WHAT YOU WILL DO:
Please copy every record below exactly and leave out the pictures.

Dataset entries:
%%

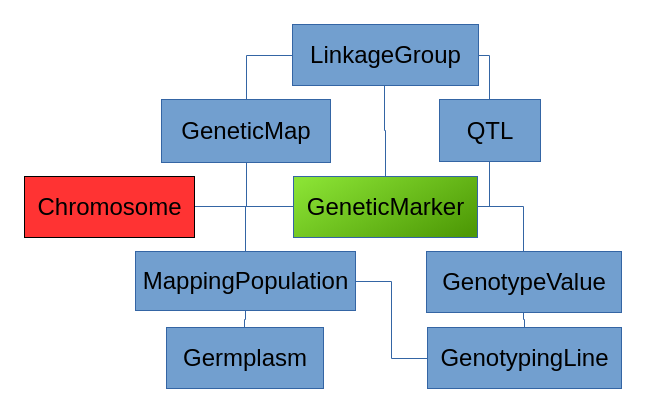
<!DOCTYPE html>
<html lang="en">
<head>
<meta charset="utf-8">
<title>Genetic marker data model</title>
<style>
:root {
  --paper: #ffffff;
  --ink: #000000;
  --node: #729fcf;
  --line: #3465a4;
  --red: #ff3333;
  --green-light: #8ae234;
  --green-dark: #4e9a06;
}
* { box-sizing: border-box; }
html, body { margin: 0; overflow: hidden; background: var(--paper); }
.diagram {
  position: relative;
  width: 647px;
  height: 414px;
  overflow: hidden;
  background: var(--paper);
  color: var(--ink);
  font: 24px/1 "Liberation Sans", Arial, sans-serif;
}
.connectors { position: absolute; inset: 0; fill: none; stroke: var(--line); stroke-width: 1; }
.node {
  position: absolute;
  display: flex;
  align-items: center;
  justify-content: center;
  white-space: nowrap;
  background: var(--node);
  border: 1px solid var(--line);
}
.linkage-group { left: 292px; top: 24px; width: 187px; height: 62px; }
.genetic-map { left: 161px; top: 99px; width: 170px; height: 64px; }
.qtl { left: 439px; top: 99px; width: 102px; height: 63px; }
.chromosome { left: 24px; top: 176px; width: 171px; height: 62px; background: var(--red); border-color: var(--ink); }
.genetic-marker { left: 293px; top: 176px; width: 185px; height: 62px; background: linear-gradient(150deg, var(--green-light) 5%, var(--green-dark) 95%); }
.mapping-population { left: 135px; top: 251px; width: 221px; height: 60px; }
.genotype-value { left: 426px; top: 251px; width: 196px; height: 62px; }
.germplasm { left: 166px; top: 327px; width: 158px; height: 62px; }
.genotyping-line { left: 427px; top: 327px; width: 195px; height: 62px; }
</style>
</head>
<body>
<main class="diagram">
  <svg class="connectors" width="647" height="414" viewBox="0 0 647 414" aria-hidden="true">
    <path d="M292 55.5H246.5V100"/>
    <path d="M478 55.5H489.5V100"/>
    <path d="M384.5 85V130.5H385.5V177"/>
    <path d="M246.5 162V206.5H294"/>
    <path d="M489.5 161V206.5H477"/>
    <path d="M194 206.5H294"/>
    <path d="M294 206.5H245.5V252"/>
    <path d="M477 206.5H523.5V252"/>
    <path d="M245.5 310V319.5H244.5V328"/>
    <path d="M523.5 312V319.5H524.5V328"/>
    <path d="M355 281.5H391.5V358.5H428"/>
  </svg>
  <div class="node linkage-group">LinkageGroup</div>
  <div class="node genetic-map">GeneticMap</div>
  <div class="node qtl">QTL</div>
  <div class="node chromosome">Chromosome</div>
  <div class="node genetic-marker">GeneticMarker</div>
  <div class="node mapping-population">MappingPopulation</div>
  <div class="node genotype-value">GenotypeValue</div>
  <div class="node germplasm">Germplasm</div>
  <div class="node genotyping-line">GenotypingLine</div>
</main>
</body>
</html>
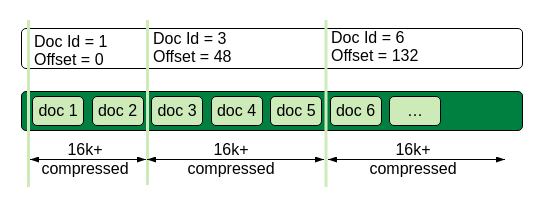
<!DOCTYPE html>
<html lang="en">
<head>
<meta charset="utf-8">
<title>Compressed document blocks</title>
<style>
:root {
  --ink: #000;
  --paper: #fff;
  --store: #008040;
  --doc: #cdebb9;
  --divider: #cdebb9;
}
* { box-sizing: border-box; margin: 0; }
html, body { overflow: hidden; }
body { width: 544px; height: 208px; background: var(--paper); }
.diagram {
  position: relative;
  width: 544px;
  height: 208px;
  overflow: hidden;
  color: var(--ink);
  font: 16px/18px "Liberation Sans", Arial, sans-serif;
  white-space: nowrap;
}
.index, .store {
  position: absolute;
  left: 21px;
  width: 502px;
  height: 41px;
  border: 1px solid var(--ink);
  border-radius: 5px;
}
.index { top: 28px; }
.entry { position: absolute; }
.entry-1 { left: 34px; top: 33px; }
.entry-2 { left: 153px; top: 30px; }
.entry-3 { left: 331px; top: 29px; }
.store {
  top: 91px;
  height: 40px;
  padding: 4px 10px;
  display: flex;
  gap: 7.5px;
  background: var(--store);
}
.doc {
  width: 52px;
  height: 30px;
  border: 1px solid var(--ink);
  border-radius: 5px;
  background: var(--doc);
  line-height: 28px;
  text-align: center;
}
.lines { position: absolute; inset: 0; }
.dividers { stroke: var(--divider); stroke-width: 3; }
.spans { stroke: var(--ink); stroke-width: 1; }
.size { position: absolute; top: 140px; width: 120px; text-align: center; line-height: 19px; }
.size-1 { left: 25px; }
.size-2 { left: 171px; }
.size-3 { left: 353px; }
</style>
</head>
<body>
<main class="diagram">
  <div class="index"></div>
  <div class="store">
    <div class="doc">doc 1</div>
    <div class="doc">doc 2</div>
    <div class="doc">doc 3</div>
    <div class="doc">doc 4</div>
    <div class="doc">doc 5</div>
    <div class="doc">doc 6</div>
    <div class="doc">…</div>
  </div>

  <svg class="lines" width="544" height="208" viewBox="0 0 544 208" aria-hidden="true">
    <defs>
      <marker id="arrowhead" viewBox="0 0 9 6" refX="9" refY="3" markerWidth="9" markerHeight="6" markerUnits="userSpaceOnUse" orient="auto-start-reverse">
        <polygon points="0,0 9,3 0,6" fill="#000"/>
      </marker>
    </defs>
    <g class="dividers">
      <line x1="28.5" y1="20" x2="28.5" y2="187"/>
      <line x1="147.5" y1="20" x2="147.5" y2="185"/>
      <line x1="326" y1="20" x2="326" y2="187"/>
    </g>
    <g class="spans" marker-start="url(#arrowhead)">
      <line x1="30" y1="159.5" x2="146" y2="159.5" marker-start="url(#arrowhead)" marker-end="url(#arrowhead)"/>
      <line x1="147" y1="159.5" x2="324" y2="159.5" marker-start="url(#arrowhead)" marker-end="url(#arrowhead)"/>
      <line x1="328" y1="159.5" x2="505" y2="159.5" marker-start="url(#arrowhead)" marker-end="url(#arrowhead)"/>
    </g>
  </svg>

  <p class="entry entry-1">Doc Id = 1<br>Offset = 0</p>
  <p class="entry entry-2">Doc Id = 3<br>Offset = 48</p>
  <p class="entry entry-3">Doc Id = 6<br>Offset = 132</p>

  <p class="size size-1">16k+<br>compressed</p>
  <p class="size size-2">16k+<br>compressed</p>
  <p class="size size-3">16k+<br>compressed</p>
</main>
</body>
</html>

%%

ANSWER TO THIS EXERCISE:
<!DOCTYPE html>
<html lang="en">
<head>
<meta charset="utf-8">
<title>Genetic marker data model</title>
<style>
:root {
  --paper: #ffffff;
  --ink: #000000;
  --node: #729fcf;
  --line: #3465a4;
  --red: #ff3333;
  --green-light: #8ae234;
  --green-dark: #4e9a06;
}
* { box-sizing: border-box; }
html, body { margin: 0; overflow: hidden; background: var(--paper); }
.diagram {
  position: relative;
  width: 647px;
  height: 414px;
  overflow: hidden;
  background: var(--paper);
  color: var(--ink);
  font: 24px/1 "Liberation Sans", Arial, sans-serif;
}
.connectors { position: absolute; inset: 0; fill: none; stroke: var(--line); stroke-width: 1; }
.node {
  position: absolute;
  display: flex;
  align-items: center;
  justify-content: center;
  white-space: nowrap;
  background: var(--node);
  border: 1px solid var(--line);
}
.linkage-group { left: 292px; top: 24px; width: 187px; height: 62px; }
.genetic-map { left: 161px; top: 99px; width: 170px; height: 64px; }
.qtl { left: 439px; top: 99px; width: 102px; height: 63px; }
.chromosome { left: 24px; top: 176px; width: 171px; height: 62px; background: var(--red); border-color: var(--ink); }
.genetic-marker { left: 293px; top: 176px; width: 185px; height: 62px; background: linear-gradient(150deg, var(--green-light) 5%, var(--green-dark) 95%); }
.mapping-population { left: 135px; top: 251px; width: 221px; height: 60px; }
.genotype-value { left: 426px; top: 251px; width: 196px; height: 62px; }
.germplasm { left: 166px; top: 327px; width: 158px; height: 62px; }
.genotyping-line { left: 427px; top: 327px; width: 195px; height: 62px; }
</style>
</head>
<body>
<main class="diagram">
  <svg class="connectors" width="647" height="414" viewBox="0 0 647 414" aria-hidden="true">
    <path d="M292 55.5H246.5V100"/>
    <path d="M478 55.5H489.5V100"/>
    <path d="M384.5 85V130.5H385.5V177"/>
    <path d="M246.5 162V206.5H294"/>
    <path d="M489.5 161V206.5H477"/>
    <path d="M194 206.5H294"/>
    <path d="M294 206.5H245.5V252"/>
    <path d="M477 206.5H523.5V252"/>
    <path d="M245.5 310V319.5H244.5V328"/>
    <path d="M523.5 312V319.5H524.5V328"/>
    <path d="M355 281.5H391.5V358.5H428"/>
  </svg>
  <div class="node linkage-group">LinkageGroup</div>
  <div class="node genetic-map">GeneticMap</div>
  <div class="node qtl">QTL</div>
  <div class="node chromosome">Chromosome</div>
  <div class="node genetic-marker">GeneticMarker</div>
  <div class="node mapping-population">MappingPopulation</div>
  <div class="node genotype-value">GenotypeValue</div>
  <div class="node germplasm">Germplasm</div>
  <div class="node genotyping-line">GenotypingLine</div>
</main>
</body>
</html>
<!DOCTYPE html>
<html lang="en">
<head>
<meta charset="utf-8">
<title>Compressed document blocks</title>
<style>
:root {
  --ink: #000;
  --paper: #fff;
  --store: #008040;
  --doc: #cdebb9;
  --divider: #cdebb9;
}
* { box-sizing: border-box; margin: 0; }
html, body { overflow: hidden; }
body { width: 544px; height: 208px; background: var(--paper); }
.diagram {
  position: relative;
  width: 544px;
  height: 208px;
  overflow: hidden;
  color: var(--ink);
  font: 16px/18px "Liberation Sans", Arial, sans-serif;
  white-space: nowrap;
}
.index, .store {
  position: absolute;
  left: 21px;
  width: 502px;
  height: 41px;
  border: 1px solid var(--ink);
  border-radius: 5px;
}
.index { top: 28px; }
.entry { position: absolute; }
.entry-1 { left: 34px; top: 33px; }
.entry-2 { left: 153px; top: 30px; }
.entry-3 { left: 331px; top: 29px; }
.store {
  top: 91px;
  height: 40px;
  padding: 4px 10px;
  display: flex;
  gap: 7.5px;
  background: var(--store);
}
.doc {
  width: 52px;
  height: 30px;
  border: 1px solid var(--ink);
  border-radius: 5px;
  background: var(--doc);
  line-height: 28px;
  text-align: center;
}
.lines { position: absolute; inset: 0; }
.dividers { stroke: var(--divider); stroke-width: 3; }
.spans { stroke: var(--ink); stroke-width: 1; }
.size { position: absolute; top: 140px; width: 120px; text-align: center; line-height: 19px; }
.size-1 { left: 25px; }
.size-2 { left: 171px; }
.size-3 { left: 353px; }
</style>
</head>
<body>
<main class="diagram">
  <div class="index"></div>
  <div class="store">
    <div class="doc">doc 1</div>
    <div class="doc">doc 2</div>
    <div class="doc">doc 3</div>
    <div class="doc">doc 4</div>
    <div class="doc">doc 5</div>
    <div class="doc">doc 6</div>
    <div class="doc">…</div>
  </div>

  <svg class="lines" width="544" height="208" viewBox="0 0 544 208" aria-hidden="true">
    <defs>
      <marker id="arrowhead" viewBox="0 0 9 6" refX="9" refY="3" markerWidth="9" markerHeight="6" markerUnits="userSpaceOnUse" orient="auto-start-reverse">
        <polygon points="0,0 9,3 0,6" fill="#000"/>
      </marker>
    </defs>
    <g class="dividers">
      <line x1="28.5" y1="20" x2="28.5" y2="187"/>
      <line x1="147.5" y1="20" x2="147.5" y2="185"/>
      <line x1="326" y1="20" x2="326" y2="187"/>
    </g>
    <g class="spans" marker-start="url(#arrowhead)">
      <line x1="30" y1="159.5" x2="146" y2="159.5" marker-start="url(#arrowhead)" marker-end="url(#arrowhead)"/>
      <line x1="147" y1="159.5" x2="324" y2="159.5" marker-start="url(#arrowhead)" marker-end="url(#arrowhead)"/>
      <line x1="328" y1="159.5" x2="505" y2="159.5" marker-start="url(#arrowhead)" marker-end="url(#arrowhead)"/>
    </g>
  </svg>

  <p class="entry entry-1">Doc Id = 1<br>Offset = 0</p>
  <p class="entry entry-2">Doc Id = 3<br>Offset = 48</p>
  <p class="entry entry-3">Doc Id = 6<br>Offset = 132</p>

  <p class="size size-1">16k+<br>compressed</p>
  <p class="size size-2">16k+<br>compressed</p>
  <p class="size size-3">16k+<br>compressed</p>
</main>
</body>
</html>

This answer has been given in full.